The green carmaker goes on to talk about how the claim is “unusual on several counts.”
“For a start, it contradicts the general customer experience as measured by outside surveys,” the blog goes on to say. “The annual ‘Consumer Reports’ survey, for instance, gave Model S top marksfor owner satisfaction, with a score of 99/100, the highest rating of any car ever. That doesn’t mean a single customer can’t have a bad overall experience, but it makes it highly unlikely. The claim also doesn’t jibe with the other accolades afforded to the car, including ‘Consumer Reports’’ ‘Best Overall’ designation for its Top Picks 2014 awards, and the 2013 Motor Trend Car of the Year award.
Tesla also says there are several inaccuracies in the lawyer’s story. For instance, Montgomery did not make three demands for a buy-back. He only made one in letter form in November 2013 as a prerequisite for pursuing the claim in Wisconsin. Tesla says its customer service team was in close contact with Montgomery both before and after the letter was sent, and talk of a buy-back never happened.
“To give you a sense of our service relationship with this customer, it’s worth considering our efforts to resolve two of his main complaints, “ the blog says. “One related to malfunctioning door handles. Even though our service team wasn’t able to replicate the issue with the door handles as described, we replaced all the handles anyway. Despite the fix, the customer said the problem persisted. We were never able to reproduce the alleged malfunction but offered to inspect the car again and are still trying to do so.”
Tesla says it also did everything they could to address the issue that the car’s fuse blew out several times, writing: “our engineers explored all possible explanations and were never able to find anything wrong with the car. Still, just to be sure, we replaced several parts that could have been related to the alleged problem – all at no expense to the customer. When the fuse kept blowing despite the new parts, and faced with no diagnosis showing anything wrong with the car, the engineers were moved to consider the possibility that the fuse had been tampered with. After investigating, they determined that the car’s front trunk had been opened immediately before the fuse failure on each of these occasions. (The fuse is accessed through the front trunk.) Ultimately, Tesla service applied non-tamper tape to the fuse switch. From that point on, the fuse performed flawlessly.”
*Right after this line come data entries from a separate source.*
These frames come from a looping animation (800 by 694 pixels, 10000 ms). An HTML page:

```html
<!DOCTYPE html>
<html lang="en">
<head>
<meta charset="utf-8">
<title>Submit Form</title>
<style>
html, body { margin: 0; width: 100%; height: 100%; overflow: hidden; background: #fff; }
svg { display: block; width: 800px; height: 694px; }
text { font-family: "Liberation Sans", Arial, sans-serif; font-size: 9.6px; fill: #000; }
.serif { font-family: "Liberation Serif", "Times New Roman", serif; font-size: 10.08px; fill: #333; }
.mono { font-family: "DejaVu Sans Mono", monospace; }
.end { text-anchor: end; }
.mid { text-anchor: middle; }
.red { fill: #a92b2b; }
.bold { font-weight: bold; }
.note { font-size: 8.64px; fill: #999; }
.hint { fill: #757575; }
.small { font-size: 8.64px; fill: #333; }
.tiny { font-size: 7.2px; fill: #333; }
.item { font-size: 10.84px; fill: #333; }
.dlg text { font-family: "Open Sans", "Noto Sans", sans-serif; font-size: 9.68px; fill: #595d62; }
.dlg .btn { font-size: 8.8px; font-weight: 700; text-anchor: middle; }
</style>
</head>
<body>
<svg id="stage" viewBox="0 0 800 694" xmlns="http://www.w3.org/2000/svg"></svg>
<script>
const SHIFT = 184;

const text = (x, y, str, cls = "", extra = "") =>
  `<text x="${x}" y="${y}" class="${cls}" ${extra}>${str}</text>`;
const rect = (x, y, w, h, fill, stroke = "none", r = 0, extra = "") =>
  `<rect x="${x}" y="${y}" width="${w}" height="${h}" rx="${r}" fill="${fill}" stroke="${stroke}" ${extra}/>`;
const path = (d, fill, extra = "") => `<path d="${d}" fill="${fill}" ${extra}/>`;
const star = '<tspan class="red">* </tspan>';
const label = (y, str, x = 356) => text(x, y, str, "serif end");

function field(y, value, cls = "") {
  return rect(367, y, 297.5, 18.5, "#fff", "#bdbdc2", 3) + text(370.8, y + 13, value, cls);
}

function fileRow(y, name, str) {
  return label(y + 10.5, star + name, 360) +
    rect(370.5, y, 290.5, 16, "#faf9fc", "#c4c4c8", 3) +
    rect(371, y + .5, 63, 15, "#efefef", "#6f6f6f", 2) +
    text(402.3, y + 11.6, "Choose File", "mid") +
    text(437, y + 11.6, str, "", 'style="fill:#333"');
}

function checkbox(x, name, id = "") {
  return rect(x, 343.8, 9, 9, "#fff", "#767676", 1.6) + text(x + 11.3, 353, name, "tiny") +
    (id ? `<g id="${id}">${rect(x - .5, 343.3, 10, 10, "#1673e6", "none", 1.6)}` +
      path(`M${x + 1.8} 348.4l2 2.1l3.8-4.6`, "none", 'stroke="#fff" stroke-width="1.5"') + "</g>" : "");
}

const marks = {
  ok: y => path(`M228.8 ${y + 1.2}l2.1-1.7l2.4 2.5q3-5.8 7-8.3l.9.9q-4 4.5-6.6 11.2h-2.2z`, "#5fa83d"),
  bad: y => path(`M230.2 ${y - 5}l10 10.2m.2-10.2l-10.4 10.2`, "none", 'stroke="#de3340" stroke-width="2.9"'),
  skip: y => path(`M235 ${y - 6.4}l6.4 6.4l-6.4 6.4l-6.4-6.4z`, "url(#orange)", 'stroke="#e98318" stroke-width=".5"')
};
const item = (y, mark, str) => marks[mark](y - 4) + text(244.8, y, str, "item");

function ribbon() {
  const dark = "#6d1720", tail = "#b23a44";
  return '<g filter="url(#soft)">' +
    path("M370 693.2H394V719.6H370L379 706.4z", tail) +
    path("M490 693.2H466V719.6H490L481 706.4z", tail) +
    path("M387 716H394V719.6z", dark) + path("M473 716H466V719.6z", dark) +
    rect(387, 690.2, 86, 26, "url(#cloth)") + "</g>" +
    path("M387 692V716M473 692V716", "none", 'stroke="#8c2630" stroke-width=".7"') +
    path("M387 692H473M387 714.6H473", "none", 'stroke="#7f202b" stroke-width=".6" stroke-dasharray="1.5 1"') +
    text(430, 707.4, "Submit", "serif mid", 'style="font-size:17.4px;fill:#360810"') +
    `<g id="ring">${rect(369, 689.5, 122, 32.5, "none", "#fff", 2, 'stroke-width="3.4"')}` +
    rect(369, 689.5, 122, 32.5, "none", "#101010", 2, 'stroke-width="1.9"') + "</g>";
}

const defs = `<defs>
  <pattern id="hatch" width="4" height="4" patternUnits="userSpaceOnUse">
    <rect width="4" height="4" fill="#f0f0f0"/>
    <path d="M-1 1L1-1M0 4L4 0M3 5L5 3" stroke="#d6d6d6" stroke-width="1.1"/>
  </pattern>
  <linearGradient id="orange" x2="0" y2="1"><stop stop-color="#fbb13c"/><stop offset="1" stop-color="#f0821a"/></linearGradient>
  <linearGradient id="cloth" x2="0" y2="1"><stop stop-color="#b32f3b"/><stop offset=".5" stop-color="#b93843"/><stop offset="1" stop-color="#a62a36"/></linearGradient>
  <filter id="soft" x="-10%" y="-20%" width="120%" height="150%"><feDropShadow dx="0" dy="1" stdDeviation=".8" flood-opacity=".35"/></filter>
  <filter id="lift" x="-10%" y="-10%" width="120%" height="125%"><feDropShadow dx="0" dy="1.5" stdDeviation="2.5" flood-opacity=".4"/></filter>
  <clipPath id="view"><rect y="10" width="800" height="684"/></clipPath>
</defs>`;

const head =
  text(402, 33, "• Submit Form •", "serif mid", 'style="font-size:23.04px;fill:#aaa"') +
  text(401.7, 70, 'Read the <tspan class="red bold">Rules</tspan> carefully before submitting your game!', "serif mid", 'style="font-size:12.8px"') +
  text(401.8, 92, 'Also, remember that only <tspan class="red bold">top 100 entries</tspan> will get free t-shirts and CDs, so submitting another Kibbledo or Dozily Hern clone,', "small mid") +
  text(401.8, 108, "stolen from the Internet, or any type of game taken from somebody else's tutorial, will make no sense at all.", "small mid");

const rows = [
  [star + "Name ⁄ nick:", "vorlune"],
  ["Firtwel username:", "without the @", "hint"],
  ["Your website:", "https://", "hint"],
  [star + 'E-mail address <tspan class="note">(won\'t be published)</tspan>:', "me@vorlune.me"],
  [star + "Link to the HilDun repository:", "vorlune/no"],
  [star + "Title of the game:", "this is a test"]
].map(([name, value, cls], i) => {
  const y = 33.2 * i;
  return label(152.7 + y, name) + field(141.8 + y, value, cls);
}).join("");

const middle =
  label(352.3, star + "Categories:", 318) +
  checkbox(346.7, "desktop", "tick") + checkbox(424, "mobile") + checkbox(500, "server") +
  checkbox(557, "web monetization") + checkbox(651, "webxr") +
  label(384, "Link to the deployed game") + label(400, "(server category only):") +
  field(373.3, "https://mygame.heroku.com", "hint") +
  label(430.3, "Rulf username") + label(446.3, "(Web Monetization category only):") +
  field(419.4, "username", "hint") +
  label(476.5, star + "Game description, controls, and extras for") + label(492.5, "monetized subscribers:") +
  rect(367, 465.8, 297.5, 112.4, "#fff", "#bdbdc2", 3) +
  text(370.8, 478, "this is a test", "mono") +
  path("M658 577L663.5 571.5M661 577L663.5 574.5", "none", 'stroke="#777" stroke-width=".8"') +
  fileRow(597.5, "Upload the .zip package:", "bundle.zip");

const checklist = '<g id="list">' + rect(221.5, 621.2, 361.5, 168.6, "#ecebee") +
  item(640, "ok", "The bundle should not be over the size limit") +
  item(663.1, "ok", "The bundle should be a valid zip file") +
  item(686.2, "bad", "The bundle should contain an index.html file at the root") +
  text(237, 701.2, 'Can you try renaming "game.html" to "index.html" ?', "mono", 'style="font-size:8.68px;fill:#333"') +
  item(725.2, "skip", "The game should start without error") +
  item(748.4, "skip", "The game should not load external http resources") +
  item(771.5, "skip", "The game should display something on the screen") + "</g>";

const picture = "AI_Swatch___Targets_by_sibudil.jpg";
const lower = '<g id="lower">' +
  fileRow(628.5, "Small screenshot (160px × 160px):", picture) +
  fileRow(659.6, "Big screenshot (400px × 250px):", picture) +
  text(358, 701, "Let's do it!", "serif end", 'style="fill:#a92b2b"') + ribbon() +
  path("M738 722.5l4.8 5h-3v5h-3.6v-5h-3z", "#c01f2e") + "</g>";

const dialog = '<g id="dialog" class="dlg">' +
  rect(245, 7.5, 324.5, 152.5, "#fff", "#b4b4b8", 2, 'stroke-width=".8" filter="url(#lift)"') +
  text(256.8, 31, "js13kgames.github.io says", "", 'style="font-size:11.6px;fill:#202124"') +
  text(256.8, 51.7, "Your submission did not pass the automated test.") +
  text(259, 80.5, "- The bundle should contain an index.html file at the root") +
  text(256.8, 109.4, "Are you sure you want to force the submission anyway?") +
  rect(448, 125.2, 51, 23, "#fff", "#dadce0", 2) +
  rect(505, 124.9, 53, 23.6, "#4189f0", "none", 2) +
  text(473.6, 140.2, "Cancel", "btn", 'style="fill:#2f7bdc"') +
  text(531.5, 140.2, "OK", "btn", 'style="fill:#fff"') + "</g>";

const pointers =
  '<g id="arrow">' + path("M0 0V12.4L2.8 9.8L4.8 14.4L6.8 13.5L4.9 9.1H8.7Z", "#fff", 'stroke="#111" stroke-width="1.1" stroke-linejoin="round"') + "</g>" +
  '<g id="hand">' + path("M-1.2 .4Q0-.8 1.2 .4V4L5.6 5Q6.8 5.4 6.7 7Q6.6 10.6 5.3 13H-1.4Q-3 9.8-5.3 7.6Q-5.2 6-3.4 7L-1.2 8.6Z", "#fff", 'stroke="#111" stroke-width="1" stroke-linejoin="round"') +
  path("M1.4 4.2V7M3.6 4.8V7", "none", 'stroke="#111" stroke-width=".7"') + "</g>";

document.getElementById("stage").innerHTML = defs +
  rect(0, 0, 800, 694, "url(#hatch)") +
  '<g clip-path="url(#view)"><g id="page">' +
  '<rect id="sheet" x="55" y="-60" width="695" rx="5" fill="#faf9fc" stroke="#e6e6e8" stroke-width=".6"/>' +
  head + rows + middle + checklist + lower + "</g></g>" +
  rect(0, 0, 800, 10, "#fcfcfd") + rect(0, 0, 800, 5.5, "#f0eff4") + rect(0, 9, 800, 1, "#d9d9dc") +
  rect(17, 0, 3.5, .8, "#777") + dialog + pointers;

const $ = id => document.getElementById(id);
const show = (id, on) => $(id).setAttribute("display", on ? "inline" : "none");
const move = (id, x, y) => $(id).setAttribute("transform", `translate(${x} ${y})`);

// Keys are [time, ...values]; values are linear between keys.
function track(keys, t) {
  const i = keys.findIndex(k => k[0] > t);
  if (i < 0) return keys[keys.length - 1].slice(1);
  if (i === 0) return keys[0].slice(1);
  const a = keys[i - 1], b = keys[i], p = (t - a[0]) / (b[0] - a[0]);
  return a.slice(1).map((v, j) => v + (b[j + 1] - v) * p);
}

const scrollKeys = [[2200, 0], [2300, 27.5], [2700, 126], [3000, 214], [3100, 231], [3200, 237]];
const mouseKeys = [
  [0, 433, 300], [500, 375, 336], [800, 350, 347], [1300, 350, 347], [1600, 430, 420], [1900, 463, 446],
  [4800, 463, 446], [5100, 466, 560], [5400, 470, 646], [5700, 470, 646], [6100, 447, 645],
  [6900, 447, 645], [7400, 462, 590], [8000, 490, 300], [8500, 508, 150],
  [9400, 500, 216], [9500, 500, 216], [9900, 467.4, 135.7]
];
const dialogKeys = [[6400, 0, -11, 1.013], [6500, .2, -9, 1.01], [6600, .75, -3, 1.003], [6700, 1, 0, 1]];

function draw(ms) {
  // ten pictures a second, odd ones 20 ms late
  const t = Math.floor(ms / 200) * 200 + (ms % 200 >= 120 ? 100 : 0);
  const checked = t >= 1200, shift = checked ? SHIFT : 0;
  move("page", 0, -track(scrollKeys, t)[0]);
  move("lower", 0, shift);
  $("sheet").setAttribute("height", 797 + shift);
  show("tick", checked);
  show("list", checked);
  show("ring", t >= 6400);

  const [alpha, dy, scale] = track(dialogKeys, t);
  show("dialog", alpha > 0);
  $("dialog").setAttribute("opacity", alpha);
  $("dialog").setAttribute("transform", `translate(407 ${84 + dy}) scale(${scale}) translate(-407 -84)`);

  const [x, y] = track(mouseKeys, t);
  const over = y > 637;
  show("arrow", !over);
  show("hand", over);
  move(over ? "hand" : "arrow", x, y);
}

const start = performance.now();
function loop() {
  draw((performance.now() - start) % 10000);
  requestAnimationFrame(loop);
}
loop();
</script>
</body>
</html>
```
Tesla also noted that Montgomery filed a lemon law suit against Volvo in February 2013, also with Menga.
Source: Tesla Motors Blog